§ **Required work**: Return every line from the records below in which the word "watering" is found.

(Saved data entries)
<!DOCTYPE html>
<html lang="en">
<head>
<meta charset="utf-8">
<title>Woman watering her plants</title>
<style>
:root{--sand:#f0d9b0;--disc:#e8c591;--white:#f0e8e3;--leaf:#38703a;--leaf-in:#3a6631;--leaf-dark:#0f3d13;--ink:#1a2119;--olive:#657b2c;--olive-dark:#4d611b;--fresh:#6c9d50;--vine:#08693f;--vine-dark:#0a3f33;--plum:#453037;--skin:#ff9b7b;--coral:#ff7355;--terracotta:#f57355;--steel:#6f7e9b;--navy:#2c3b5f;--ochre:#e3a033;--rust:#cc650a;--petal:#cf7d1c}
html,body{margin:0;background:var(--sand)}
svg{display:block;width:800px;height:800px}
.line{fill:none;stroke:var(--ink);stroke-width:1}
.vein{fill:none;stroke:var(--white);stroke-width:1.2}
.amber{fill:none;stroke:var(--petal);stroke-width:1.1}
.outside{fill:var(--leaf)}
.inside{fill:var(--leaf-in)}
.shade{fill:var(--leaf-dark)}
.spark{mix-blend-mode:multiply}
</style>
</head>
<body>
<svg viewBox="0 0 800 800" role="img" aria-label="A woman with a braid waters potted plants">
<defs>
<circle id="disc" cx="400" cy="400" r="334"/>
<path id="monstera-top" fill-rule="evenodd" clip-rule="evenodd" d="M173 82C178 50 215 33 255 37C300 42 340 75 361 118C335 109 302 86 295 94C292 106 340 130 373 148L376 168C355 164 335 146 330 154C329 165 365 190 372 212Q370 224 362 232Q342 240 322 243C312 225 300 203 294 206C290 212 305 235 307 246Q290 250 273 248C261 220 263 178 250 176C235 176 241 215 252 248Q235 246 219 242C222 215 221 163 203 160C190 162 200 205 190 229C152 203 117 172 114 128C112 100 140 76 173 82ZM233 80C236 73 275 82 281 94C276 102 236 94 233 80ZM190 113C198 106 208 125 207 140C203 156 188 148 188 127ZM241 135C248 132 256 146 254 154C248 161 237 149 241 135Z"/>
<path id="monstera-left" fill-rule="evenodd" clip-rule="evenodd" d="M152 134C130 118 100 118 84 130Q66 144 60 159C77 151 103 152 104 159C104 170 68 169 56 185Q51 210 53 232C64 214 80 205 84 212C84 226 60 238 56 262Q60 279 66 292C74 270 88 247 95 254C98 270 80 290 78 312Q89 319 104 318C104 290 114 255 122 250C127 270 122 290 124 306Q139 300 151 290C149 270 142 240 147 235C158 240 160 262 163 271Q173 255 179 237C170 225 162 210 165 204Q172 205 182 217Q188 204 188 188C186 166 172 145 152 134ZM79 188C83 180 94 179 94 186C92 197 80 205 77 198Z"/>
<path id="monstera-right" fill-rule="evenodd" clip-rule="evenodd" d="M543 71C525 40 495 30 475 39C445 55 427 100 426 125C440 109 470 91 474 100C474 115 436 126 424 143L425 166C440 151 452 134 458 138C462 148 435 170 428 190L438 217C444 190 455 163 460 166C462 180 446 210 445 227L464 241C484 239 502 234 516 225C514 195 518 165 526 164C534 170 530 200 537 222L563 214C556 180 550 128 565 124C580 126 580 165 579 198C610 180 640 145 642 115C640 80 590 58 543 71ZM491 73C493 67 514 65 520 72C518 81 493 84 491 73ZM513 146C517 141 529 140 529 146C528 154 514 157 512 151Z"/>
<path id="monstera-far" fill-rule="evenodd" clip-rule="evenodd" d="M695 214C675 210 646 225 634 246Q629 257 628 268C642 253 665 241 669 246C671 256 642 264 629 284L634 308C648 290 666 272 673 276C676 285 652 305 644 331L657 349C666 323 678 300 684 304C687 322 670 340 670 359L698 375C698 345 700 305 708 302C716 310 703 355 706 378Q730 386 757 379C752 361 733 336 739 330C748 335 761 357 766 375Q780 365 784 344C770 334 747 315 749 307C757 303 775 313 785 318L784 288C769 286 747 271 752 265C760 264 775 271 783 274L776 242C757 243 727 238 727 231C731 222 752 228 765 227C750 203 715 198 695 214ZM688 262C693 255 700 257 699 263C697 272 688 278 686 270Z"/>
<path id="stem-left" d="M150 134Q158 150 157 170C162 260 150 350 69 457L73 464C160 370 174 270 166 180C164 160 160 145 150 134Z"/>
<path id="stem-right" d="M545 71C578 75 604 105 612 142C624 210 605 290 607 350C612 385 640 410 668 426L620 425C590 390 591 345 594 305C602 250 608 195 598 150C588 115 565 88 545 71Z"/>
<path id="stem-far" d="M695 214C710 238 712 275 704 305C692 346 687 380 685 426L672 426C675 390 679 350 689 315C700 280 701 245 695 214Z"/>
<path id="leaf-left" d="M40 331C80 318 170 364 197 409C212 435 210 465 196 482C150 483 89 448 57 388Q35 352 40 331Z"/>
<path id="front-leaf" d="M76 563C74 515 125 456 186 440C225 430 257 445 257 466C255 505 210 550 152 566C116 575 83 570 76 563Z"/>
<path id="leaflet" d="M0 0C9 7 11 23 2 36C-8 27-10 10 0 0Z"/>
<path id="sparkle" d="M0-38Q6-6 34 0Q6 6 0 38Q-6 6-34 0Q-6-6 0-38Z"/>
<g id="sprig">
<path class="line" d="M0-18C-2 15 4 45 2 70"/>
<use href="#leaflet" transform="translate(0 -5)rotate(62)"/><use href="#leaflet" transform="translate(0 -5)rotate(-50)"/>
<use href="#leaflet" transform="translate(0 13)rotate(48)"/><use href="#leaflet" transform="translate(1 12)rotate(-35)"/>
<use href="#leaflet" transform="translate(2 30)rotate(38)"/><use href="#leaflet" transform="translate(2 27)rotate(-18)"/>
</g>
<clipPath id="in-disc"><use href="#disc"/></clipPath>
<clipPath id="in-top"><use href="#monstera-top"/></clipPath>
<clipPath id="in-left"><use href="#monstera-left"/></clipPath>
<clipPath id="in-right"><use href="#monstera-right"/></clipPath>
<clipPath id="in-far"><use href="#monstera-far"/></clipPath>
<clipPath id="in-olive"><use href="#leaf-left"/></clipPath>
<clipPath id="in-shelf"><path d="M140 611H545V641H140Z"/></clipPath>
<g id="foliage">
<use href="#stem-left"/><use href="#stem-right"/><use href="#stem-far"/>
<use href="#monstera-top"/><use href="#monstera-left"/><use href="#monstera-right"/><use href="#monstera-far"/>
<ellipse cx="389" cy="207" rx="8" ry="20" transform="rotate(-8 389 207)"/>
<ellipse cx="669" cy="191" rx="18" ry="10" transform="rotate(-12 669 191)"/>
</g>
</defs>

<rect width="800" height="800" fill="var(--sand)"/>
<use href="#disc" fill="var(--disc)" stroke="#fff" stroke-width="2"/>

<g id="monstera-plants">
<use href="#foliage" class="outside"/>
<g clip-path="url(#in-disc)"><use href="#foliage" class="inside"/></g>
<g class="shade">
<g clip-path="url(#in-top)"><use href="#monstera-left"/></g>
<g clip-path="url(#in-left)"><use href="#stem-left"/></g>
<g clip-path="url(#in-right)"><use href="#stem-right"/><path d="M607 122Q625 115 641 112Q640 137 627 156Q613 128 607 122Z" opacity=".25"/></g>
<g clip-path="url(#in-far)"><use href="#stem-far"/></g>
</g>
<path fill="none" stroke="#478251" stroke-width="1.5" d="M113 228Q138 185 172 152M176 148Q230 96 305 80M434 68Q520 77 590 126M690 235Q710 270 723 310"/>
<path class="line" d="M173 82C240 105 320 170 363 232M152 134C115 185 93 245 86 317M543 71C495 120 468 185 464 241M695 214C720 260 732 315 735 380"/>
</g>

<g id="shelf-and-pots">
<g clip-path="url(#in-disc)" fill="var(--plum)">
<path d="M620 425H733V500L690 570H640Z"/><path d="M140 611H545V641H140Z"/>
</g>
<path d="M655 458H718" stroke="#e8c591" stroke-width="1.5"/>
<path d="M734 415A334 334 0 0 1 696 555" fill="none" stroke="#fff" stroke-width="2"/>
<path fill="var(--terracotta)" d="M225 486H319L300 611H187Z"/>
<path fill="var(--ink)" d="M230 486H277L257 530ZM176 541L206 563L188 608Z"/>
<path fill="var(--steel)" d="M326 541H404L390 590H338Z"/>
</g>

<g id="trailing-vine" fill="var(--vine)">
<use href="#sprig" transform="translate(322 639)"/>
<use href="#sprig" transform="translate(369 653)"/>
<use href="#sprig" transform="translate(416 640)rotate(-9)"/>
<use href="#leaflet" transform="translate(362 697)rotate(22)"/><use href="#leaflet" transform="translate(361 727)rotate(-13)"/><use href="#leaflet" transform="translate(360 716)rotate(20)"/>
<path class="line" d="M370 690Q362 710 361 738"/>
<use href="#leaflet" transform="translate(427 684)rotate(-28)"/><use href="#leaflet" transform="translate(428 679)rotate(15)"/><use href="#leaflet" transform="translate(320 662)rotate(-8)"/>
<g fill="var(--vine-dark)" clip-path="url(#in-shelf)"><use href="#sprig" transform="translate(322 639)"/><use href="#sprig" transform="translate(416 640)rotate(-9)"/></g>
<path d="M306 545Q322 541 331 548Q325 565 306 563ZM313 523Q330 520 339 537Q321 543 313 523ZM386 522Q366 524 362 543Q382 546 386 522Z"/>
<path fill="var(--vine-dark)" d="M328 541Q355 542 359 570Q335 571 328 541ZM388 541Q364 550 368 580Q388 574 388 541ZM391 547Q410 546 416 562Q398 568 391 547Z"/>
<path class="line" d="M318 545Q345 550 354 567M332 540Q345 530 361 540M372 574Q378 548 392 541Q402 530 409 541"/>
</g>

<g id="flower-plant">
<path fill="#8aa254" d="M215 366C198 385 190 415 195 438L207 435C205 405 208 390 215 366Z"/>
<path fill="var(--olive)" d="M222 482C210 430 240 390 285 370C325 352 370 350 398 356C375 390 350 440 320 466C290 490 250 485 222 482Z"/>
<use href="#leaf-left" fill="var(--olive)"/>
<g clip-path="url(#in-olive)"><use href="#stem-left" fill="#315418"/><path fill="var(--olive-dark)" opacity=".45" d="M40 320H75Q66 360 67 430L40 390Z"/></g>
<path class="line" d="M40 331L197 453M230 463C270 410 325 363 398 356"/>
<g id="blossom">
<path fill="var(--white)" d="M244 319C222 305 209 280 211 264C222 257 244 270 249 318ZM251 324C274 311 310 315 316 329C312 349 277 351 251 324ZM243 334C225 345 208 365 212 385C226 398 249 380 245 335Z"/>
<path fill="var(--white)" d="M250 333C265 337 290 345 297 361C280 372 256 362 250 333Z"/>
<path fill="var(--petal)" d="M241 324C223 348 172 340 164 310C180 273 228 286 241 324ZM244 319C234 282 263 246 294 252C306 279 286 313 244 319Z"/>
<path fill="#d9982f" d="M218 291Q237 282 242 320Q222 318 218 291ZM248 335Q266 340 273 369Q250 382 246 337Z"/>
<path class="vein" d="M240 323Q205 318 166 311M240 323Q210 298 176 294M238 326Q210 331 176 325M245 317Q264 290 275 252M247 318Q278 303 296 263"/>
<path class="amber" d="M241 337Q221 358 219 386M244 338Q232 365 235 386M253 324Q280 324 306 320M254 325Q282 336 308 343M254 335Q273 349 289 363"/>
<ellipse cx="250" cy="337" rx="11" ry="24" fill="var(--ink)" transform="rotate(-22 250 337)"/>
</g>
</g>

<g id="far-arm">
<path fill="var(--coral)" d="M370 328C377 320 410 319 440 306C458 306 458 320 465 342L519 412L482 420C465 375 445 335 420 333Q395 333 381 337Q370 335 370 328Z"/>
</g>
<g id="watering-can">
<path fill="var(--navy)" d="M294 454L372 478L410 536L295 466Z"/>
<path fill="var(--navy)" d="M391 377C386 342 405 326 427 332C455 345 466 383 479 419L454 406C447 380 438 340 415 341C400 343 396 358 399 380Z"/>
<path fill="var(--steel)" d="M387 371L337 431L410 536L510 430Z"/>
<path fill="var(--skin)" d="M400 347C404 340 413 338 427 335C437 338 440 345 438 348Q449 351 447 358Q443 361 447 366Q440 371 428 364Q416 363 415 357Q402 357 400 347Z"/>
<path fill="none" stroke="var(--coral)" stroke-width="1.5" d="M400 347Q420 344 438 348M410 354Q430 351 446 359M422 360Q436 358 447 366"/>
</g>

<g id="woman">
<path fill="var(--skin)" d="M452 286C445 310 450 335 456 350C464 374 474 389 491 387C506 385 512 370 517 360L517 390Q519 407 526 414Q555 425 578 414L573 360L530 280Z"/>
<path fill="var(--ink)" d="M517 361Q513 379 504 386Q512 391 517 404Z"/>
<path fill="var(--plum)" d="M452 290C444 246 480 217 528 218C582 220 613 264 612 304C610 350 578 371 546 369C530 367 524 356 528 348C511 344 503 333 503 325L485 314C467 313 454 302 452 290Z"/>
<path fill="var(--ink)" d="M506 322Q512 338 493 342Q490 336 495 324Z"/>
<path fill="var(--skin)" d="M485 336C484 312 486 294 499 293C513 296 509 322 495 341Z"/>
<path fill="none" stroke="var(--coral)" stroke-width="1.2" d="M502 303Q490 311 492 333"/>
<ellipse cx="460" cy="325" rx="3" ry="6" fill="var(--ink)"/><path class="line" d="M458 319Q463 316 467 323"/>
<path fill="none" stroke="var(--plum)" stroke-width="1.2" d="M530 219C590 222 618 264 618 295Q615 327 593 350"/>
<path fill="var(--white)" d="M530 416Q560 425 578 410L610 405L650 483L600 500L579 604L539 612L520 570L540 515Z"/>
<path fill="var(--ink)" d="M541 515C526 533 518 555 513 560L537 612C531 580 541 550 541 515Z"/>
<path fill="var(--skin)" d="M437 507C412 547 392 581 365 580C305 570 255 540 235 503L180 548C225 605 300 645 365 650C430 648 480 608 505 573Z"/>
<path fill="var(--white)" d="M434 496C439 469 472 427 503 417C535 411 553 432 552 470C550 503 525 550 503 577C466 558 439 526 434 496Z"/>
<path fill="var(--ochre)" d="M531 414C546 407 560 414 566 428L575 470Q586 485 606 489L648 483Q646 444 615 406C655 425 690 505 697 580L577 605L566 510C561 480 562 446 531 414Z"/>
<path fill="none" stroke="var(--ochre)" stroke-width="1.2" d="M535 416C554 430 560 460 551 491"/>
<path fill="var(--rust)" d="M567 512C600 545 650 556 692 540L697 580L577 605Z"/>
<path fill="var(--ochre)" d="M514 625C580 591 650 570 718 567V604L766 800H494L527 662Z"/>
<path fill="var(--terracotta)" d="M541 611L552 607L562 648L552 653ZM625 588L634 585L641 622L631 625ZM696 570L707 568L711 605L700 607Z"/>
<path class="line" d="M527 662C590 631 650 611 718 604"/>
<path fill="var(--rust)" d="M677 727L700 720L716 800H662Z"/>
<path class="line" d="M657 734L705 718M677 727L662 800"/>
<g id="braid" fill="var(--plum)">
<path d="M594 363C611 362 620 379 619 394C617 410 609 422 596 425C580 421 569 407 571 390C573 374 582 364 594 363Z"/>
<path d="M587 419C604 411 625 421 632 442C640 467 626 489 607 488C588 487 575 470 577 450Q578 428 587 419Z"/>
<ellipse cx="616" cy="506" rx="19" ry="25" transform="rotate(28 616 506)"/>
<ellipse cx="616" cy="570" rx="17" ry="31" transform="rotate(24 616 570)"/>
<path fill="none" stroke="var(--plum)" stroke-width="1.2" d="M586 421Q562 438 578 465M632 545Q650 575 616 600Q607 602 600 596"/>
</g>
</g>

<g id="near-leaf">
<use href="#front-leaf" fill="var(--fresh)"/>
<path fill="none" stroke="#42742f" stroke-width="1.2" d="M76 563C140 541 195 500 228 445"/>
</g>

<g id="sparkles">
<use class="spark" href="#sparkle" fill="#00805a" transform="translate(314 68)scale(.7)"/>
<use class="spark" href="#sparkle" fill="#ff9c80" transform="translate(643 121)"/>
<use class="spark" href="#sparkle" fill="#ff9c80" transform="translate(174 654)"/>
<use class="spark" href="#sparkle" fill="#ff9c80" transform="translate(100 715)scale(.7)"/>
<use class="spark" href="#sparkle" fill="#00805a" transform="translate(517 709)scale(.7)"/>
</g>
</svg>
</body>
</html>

§ **Written reply**:
<title>Woman watering her plants</title>
<g id="watering-can">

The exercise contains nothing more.